The country's fiscal position remains however manageable for some time. It needs to issue another estimated €35 billion this year to finance its deficit and repay its debts. Its average borrowing costs have so far remained under control thanks to cheap ECB loans to banks earlier this year.

It had paid an average of 3.43 per cent to finance its debt in 2012, in line with costs registered since the launch of the euro in 1999 and below the 3.9 per cent it had paid at the same period last year.

Later tonight the Spanish government said that it had submitted its budget plan for 2013 and 2014 to the European Commission in which it pledged to save €102 billion, which it hoped to achieve by boosting revenues and cutting expenditure.

The Spanish treasury said the plan included the measures unveiled on July 13th that included savings of €65 billion, but did not clarify how it had arrived at the new savings figure.

"The €102 billion in savings to 2014 assumes all the measures that have been announced so far will be fully in place and also factors in the prevailing macroeconomic conditions," a treasury spokeswoman said.

Spain needs to erase €65 billion from its public deficit in order to reach EU debt reduction targets by 2014.

It must cut its public deficit of 8.9 per cent of gross domestic product to 6.3 per cent in 2012, 4.5 per cent in 2013 and 2.8 percent the year after.

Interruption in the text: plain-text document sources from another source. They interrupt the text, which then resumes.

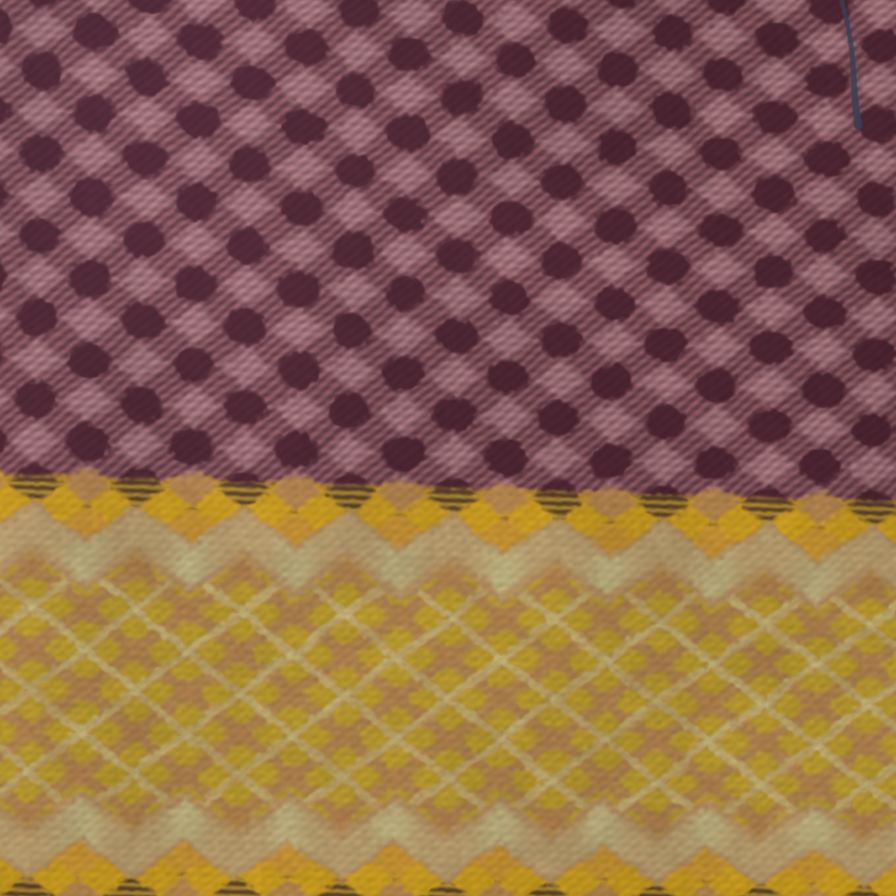
Give the GLSL for this texture, as a Shadertoy shader.

```glsl
// Woven cloth: a diagonal mauve gingham with dark round spots above a yellow
// border of zigzags and a diamond lattice. Both share one slightly skewed grid
// whose diagonals (u, w) give the bands; noise adds fuzz, wear and shading.

const float TAU = 6.28318;

float hash(vec2 p) {
    p = fract(p * vec2(0.1031, 0.1137));
    p += dot(p, p.yx + 33.33);
    return fract((p.x + p.y) * p.x * 7.31);
}

float noise(vec2 p) {
    vec2 i = floor(p), f = fract(p);
    f = f * f * (3.0 - 2.0 * f);
    return mix(mix(hash(i), hash(i + vec2(1, 0)), f.x),
               mix(hash(i + vec2(0, 1)), hash(i + vec2(1, 1)), f.x), f.y);
}

// 1 inside a limit, 0 outside, with a soft edge
float inside(float d, float limit, float soft) {
    return 1.0 - smoothstep(limit - soft, limit + soft, d);
}

// Signed offsets to the nearest whole diagonals
vec2 nearest(vec2 diag) { return fract(diag + 0.5) - 0.5; }

vec3 gingham(vec2 diag, float twill, float weft) {
    vec2 a = nearest(diag);
    float bandU = inside(abs(a.x), 0.25, 0.09);
    float bandW = inside(abs(a.y), 0.25, 0.09);
    float band = max(bandU, bandW);
    vec3 col = mix(vec3(0.59, 0.415, 0.44), vec3(0.46, 0.285, 0.32), band);
    // Stitches, strongest on the single bands
    col *= 1.0 + (0.09 + 0.07 * band) * twill + 0.05 * weft;
    // Round spots where bands cross
    vec2 spot = vec2(a.x + a.y, a.x - a.y) * vec2(2.5, 2.25);
    vec3 dark = vec3(0.295, 0.14, 0.19) * (1.0 + 0.04 * twill);
    return mix(col, dark, inside(length(spot), 1.0, 0.17));
}

// Outer trim: yellow lumps, tan points and hatched olive gaps
vec3 trim(vec2 diag, float depth, float hatch) {
    vec2 a = abs(nearest(diag));
    float bandU = inside(a.x, 0.26, 0.06);
    float bandW = inside(a.y, 0.26, 0.06);
    vec3 col = mix(vec3(0.68, 0.50, 0.29), vec3(0.76, 0.59, 0.12), max(bandU, bandW));
    vec3 olive = mix(vec3(0.36, 0.26, 0.14), vec3(0.62, 0.49, 0.19), 0.5 + 0.5 * hatch);
    vec3 crossing = mix(olive, vec3(0.74, 0.55, 0.19), smoothstep(0.72, 0.82, depth));
    return mix(col, crossing, bandU * bandW);
}

// Diamond lattice: four yellow lumps about a tan centre, pale outlines
vec3 lattice(vec2 diag, float wear) {
    vec2 a = abs(nearest(diag));
    vec2 lump = abs(a - 0.27);
    float round4 = pow(dot(lump * lump * lump, vec2(1)), 1.0 / 3.0);
    vec3 col = mix(vec3(0.65, 0.49, 0.29), vec3(0.69, 0.575, 0.17),
                   inside(round4, 0.18, 0.06));
    col = mix(col, vec3(0.66, 0.47, 0.28), 0.6 * inside(max(a.x, a.y), 0.13, 0.08));
    // Outlines gain strength where they cross
    vec2 line = smoothstep(vec2(0.39), vec2(0.48), a);
    float pale = max(line.x, line.y) * (0.5 + 0.35 * wear) + 0.3 * line.x * line.y;
    return mix(col, vec3(0.73, 0.67, 0.44), min(pale, 1.0));
}

void mainImage(out vec4 fragColor, in vec2 fragCoord) {
    vec2 p = fragCoord / iResolution.xy;
    p.y = 1.0 - p.y; // measured downward from the top edge
    float cloud = noise(p * 7.0);
    float fuzz = noise(p * 170.0);
    float wear = noise(p * 38.0 + 9.0);

    // Skewed grid: whole rows and columns plus half-step rows between
    float base = 0.4915 + 0.032 * p.x;
    float pitch = 0.0924 - (p.y < base ? 0.007 : 0.004) * p.x;
    vec2 grid = vec2((p.x - 0.0977 + 0.02 * (p.y - 0.495)) / 0.1169,
                     (p.y - base) / pitch);
    grid += 0.05 * (vec2(noise(p * 30.0), noise(p * 30.0 + 50.0)) - 0.5);
    grid += 0.05 * (vec2(fuzz, noise(p * 170.0 + 31.0)) - 0.5);
    vec2 diag = vec2(grid.x + grid.y, grid.x - grid.y);

    // Thread directions
    float twill = sin(TAU * (p.x * 68.0 + p.y * 85.0) + 2.0 * wear);
    float weft = sin(TAU * (p.y - 0.03 * p.x) * 108.0 + fuzz);
    vec3 col = gingham(diag, twill, weft);

    // Border, mirrored about its middle row
    float depth = 3.0 - abs(grid.y - 3.0);
    float rise = abs(fract(grid.x) - 0.5) * 2.0;
    float zig = depth - 1.0 - 0.47 * rise;
    vec3 border = mix(trim(diag, depth, weft), lattice(diag, wear), step(0.0, zig));
    // Zigzag stripe: tan flanks around a pale, greenish core
    border = mix(border, vec3(0.67, 0.53, 0.35), inside(abs(zig - 0.03), 0.32, 0.06));
    vec3 paleCore = mix(vec3(0.69, 0.59, 0.41), vec3(0.71, 0.67, 0.48),
                        smoothstep(0.4, 0.95, rise) * (0.6 + 0.4 * wear));
    border = mix(border, paleCore, inside(abs(zig), 0.23, 0.08));
    border *= 1.0 + 0.02 * twill + 0.015 * weft;
    float edge = 0.42 - 0.09 * smoothstep(0.5, 1.0, rise);
    col = mix(col, border, smoothstep(edge - 0.06, edge + 0.06, depth));

    // Shading, slow stains and grain; a light haze lies at the upper left
    col *= 0.95 + 0.06 * cloud + 0.07 * (fuzz - 0.5) + 0.04 * (wear - 0.5);
    col += vec3(0.035, 0.03, 0.04) * inside(length(p - vec2(0.1, 0.1)), 0.4, 0.4);

    // Loose blue thread hanging from the top right
    float along = clamp(p.y / 0.14, 0.0, 1.0);
    float bend = 0.939 + 0.022 * along + 0.003 * sin(along * 5.0);
    float strand = length(vec2(p.x - bend, p.y - 0.14 * along));
    col = mix(col, vec3(0.22, 0.25, 0.33), 0.85 * inside(strand, 0.0025 + 0.002 * along * along, 0.0015));

    fragColor = vec4(clamp(col, 0.0, 1.0), 1.0);
}
```
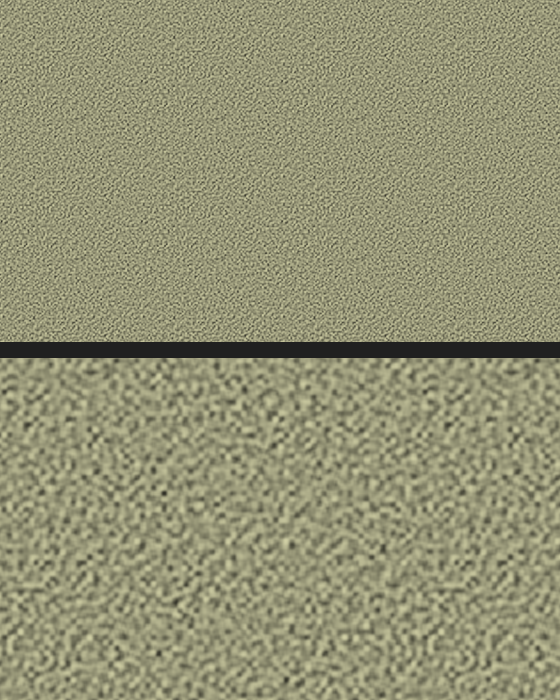
Top, the full canvas; bottom, a detail of the centre.
Reproduce this texture procedurally as a WebGL 2 fragment shader.

```glsl
#version 300 es
precision highp float;
// Fine olive-grey grit, like coarse sandpaper or stucco.
// Crisp repeating noise, freed of its local average, forms separate
// specks; a weaker relief lit from the upper left gives them a slant.

uniform vec2 u_resolution;
out vec4 outColor;

const float TILE_SIZE = 0.41;           // side of one repeat, in canvas heights
const vec3 OLIVE = vec3(1.0, 0.995, 0.79);
const float MEAN_TONE = 0.586;

float hash(vec2 cell, float seed) {
    vec3 q = fract(vec3(cell.xyx) * vec3(0.1031, 0.1030, 0.0973) + seed * 0.137);
    q += dot(q, q.yzx + 33.33);
    return fract((q.x + q.y) * q.z);
}

// Value noise with steep steps that wraps after the given number of cells.
float tiledNoise(vec2 uv, float cells, float seed) {
    vec2 p = uv * cells;
    vec2 cell = floor(p);
    vec2 t = smoothstep(0.12, 0.88, fract(p));
    vec2 lo = mod(cell, cells);
    vec2 hi = mod(cell + 1.0, cells);
    float bottom = mix(hash(lo, seed), hash(vec2(hi.x, lo.y), seed), t.x);
    float top = mix(hash(vec2(lo.x, hi.y), seed), hash(hi, seed), t.x);
    return mix(bottom, top, t.y);
}

// Noise minus the mean of its four neighbours: round, separate specks.
float specks(vec2 uv, float cells, float reach, float seed) {
    vec2 e = vec2(reach, 0.0);
    float around = tiledNoise(uv + e.xy, cells, seed) + tiledNoise(uv - e.xy, cells, seed)
                 + tiledNoise(uv + e.yx, cells, seed) + tiledNoise(uv - e.yx, cells, seed);
    return tiledNoise(uv, cells, seed) - 0.25 * around;
}

// Brightness of slopes that face the light.
float relief(vec2 uv, float cells, vec2 toLight, float seed) {
    return tiledNoise(uv, cells, seed) - tiledNoise(uv + toLight, cells, seed);
}

float grainTone(vec2 uv) {
    float grit = specks(uv, 79.0, 0.017, 2.0);
    float slant = relief(uv, 73.0, vec2(-0.009, 0.009), 1.0);
    float d = 0.26 * grit + 0.17 * slant;
    return MEAN_TONE + d - 0.8 * (d * d - 0.007);   // deepen the pits
}

void main() {
    vec2 uv = gl_FragCoord.xy / u_resolution.y / TILE_SIZE;
    outColor = vec4(clamp(OLIVE * grainTone(uv), 0.0, 1.0), 1.0);
}
```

The government is basing its forecast on anticipated growth in gross domestic product of 1.2 per cent in 2014 after two consecutive years of recession, in which it expects the economy to contract by 1.5 per cent in 2012 and by 0.5 per cent in 2013.